“My research compares how technologies that are ‘passively received’ such as TVs and music versus those with ‘interactive’ properties like video games, cell phones and the Internet may affect the brain differently,” says Michael Gradisar, PhD, Flinders University, (Australia). “The hypothesis is that the latter devices are more alerting and disrupt the sleep-onset process.”
This seems to bear out in findings that indicate while 36% of generation Z’ers play video games within the hour before bedtime, only about 12% of baby boomers report doing so. Cell phone use is even more pervasive in the younger generation, with 56% of generation Z reporting either receiving, sending or reading text messages before sleep, as opposed to only 5% of baby boomers.
“Unfortunately cell phones and computers, which make our lives more productive and enjoyable, may also be abused to the point that they contribute to getting less sleep at night leaving millions of Americans functioning poorly the next day,” says Russell Rosenberg, PhD, Vice Chairman of the National Sleep Foundation.
The Need For Sleep
Most of us don’t need a study to tell us just how important a good night’s sleep really is. We can feel it in our bodies every time we go without an uninterrupted period of rest. Problems with drowsiness at school and on the job lead to lack of coordination, poor concentration, increased stress, and difficulty recalling information, according to individuals who say they don’t get enough quality sleep at night.
Sleep plays a critical role in our overall physical and mental health throughout life. It helps the body and mind heal and repair itself through the production of cells, and is necessary for the release of growth hormones in young people. Without sleep, healthy emotional function is affected as well.
The effects of sleep deprivation are well documented and can lead to:
- Compromised immune system
- Loss of memory
- Loss of concentration
- Hallucinations (prolonged deprivation)
- Mood swings
- Lack of physical performance
- Increased blood pressure
- Excess weight
- Lack of coordination
- Increase in diabetes
- Lowered hormone production
- Cardiovascular disease
While many of us have become dependent on technology and social media before bedtime, sleep experts at the National Sleep Foundation urge us to, “turn it off” and “tune it out” at least 60 minutes before retiring along with:
- Setting a regular bedtime
- Exposing ourselves to bright light in the daytime and avoiding it at night
- Regular exercise
- Creating a cool sleeping environment
- Avoiding caffeine at night
- No napping late in the day
Nutritional Sleep Support
Sometimes in spite of all we do to get, and maintain restful slumber, we still need help. Natural nutritional supplements offer additional support without the harmful side effects of narcotics and other sleep aids.
STRESS-RELAX MELATONIN 3MG – CHEWABLE 90 TABS – NATURAL FACTORS

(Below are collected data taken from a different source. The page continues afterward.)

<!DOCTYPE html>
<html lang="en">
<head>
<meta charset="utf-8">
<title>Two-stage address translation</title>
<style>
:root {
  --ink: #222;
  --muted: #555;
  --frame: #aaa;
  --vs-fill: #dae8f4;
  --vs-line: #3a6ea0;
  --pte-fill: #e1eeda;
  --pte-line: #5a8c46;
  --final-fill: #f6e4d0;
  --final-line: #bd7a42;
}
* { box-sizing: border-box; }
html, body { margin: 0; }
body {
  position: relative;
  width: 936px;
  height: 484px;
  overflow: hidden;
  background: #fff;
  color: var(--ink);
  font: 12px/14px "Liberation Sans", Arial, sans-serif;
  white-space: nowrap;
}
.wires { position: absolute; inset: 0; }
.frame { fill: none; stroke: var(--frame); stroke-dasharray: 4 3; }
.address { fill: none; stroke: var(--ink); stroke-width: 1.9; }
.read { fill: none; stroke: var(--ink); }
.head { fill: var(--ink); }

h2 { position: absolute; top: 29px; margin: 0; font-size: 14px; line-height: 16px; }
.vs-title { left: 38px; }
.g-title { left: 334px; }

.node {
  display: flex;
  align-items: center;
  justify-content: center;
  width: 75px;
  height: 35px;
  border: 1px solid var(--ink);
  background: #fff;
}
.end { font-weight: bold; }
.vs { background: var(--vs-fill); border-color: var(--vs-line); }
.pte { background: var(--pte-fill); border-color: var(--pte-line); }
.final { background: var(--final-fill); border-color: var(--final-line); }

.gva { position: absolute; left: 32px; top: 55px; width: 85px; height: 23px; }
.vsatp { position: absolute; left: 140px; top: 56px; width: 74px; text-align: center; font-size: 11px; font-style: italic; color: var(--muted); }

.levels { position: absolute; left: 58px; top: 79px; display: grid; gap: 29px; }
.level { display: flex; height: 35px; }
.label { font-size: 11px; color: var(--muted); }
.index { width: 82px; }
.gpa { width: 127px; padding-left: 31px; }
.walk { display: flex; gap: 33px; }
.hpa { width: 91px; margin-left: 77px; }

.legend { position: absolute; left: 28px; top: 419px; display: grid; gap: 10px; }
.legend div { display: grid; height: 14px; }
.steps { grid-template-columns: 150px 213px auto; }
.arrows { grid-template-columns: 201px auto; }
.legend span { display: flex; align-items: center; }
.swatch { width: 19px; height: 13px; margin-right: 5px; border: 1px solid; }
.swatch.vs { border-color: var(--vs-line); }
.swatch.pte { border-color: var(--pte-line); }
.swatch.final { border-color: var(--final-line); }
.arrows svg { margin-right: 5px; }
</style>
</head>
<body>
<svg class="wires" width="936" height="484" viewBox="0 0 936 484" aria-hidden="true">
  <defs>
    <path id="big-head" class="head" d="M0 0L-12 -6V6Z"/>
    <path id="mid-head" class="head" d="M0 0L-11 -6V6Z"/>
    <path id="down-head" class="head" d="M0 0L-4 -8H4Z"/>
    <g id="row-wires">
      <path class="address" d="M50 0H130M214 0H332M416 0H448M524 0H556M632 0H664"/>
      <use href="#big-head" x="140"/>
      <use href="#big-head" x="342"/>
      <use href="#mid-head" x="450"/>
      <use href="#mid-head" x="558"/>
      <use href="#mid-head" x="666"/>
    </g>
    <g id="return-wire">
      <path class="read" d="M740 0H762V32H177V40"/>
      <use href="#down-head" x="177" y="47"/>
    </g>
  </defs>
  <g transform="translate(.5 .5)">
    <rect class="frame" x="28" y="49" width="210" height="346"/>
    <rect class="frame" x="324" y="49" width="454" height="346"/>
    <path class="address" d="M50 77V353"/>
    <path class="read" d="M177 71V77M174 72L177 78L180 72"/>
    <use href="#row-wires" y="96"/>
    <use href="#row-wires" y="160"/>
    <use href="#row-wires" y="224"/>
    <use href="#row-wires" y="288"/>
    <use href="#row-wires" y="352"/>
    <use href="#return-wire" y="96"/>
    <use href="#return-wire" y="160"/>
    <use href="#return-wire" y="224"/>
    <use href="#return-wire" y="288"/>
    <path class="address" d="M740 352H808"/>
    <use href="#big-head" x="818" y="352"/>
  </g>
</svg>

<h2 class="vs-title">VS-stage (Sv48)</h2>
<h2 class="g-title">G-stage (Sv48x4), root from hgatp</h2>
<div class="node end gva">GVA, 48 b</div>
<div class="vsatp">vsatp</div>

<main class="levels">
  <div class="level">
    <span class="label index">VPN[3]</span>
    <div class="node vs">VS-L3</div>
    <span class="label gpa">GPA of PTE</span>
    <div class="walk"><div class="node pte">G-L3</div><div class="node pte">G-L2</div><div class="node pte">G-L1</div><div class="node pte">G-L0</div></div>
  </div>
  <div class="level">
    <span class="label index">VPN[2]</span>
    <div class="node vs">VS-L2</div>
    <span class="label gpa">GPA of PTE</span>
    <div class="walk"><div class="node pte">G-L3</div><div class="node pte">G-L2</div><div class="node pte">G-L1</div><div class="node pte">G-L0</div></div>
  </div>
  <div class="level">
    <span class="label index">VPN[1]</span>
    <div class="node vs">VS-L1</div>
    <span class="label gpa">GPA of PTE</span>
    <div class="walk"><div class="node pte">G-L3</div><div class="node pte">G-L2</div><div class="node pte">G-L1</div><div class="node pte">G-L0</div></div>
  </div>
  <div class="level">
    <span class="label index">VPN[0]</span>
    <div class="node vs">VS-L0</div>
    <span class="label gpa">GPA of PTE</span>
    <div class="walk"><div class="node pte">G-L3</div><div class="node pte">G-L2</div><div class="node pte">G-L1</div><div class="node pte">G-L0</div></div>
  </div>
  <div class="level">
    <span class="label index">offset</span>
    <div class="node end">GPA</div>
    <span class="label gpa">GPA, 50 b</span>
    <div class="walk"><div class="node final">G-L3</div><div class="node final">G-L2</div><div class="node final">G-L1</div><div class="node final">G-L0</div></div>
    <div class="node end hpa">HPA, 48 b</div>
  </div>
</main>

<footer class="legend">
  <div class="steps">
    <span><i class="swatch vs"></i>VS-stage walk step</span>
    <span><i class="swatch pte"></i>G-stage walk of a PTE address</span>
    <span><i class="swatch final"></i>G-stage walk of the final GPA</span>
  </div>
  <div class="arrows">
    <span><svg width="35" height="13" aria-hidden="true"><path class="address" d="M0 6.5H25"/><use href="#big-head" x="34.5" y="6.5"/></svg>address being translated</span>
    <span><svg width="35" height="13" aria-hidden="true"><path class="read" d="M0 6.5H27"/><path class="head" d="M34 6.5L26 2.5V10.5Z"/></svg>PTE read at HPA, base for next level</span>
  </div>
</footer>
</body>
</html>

Provides melatonin, the hormone secreted by the pineal gland that is stimulated by darkness. Promotes relaxation of the body.
Stress-Relax 5-Htp 100mg Enteric – 60 Caps – Natural Factors
5-Hydroxytryptophan (5-HTP) is an important amino acid that is necessary for emotional well-being.
Stress-Relax Tranquil Sleep – 60 Chewable Tabs – Natural Factors
Enhances the quality of sleep and supports relaxation naturally.
Given the technological demands, and multitude of distractions many of us face on a daily basis, quality sleep can be difficult. As we grow increasingly dependent on electronic devices to entertain us and keep us connected with others, our ability to wind down at the end of the day may be impaired. Taking steps to eliminate distractions at bedtime, as well as getting the proper balance of nutrition and exercise can help.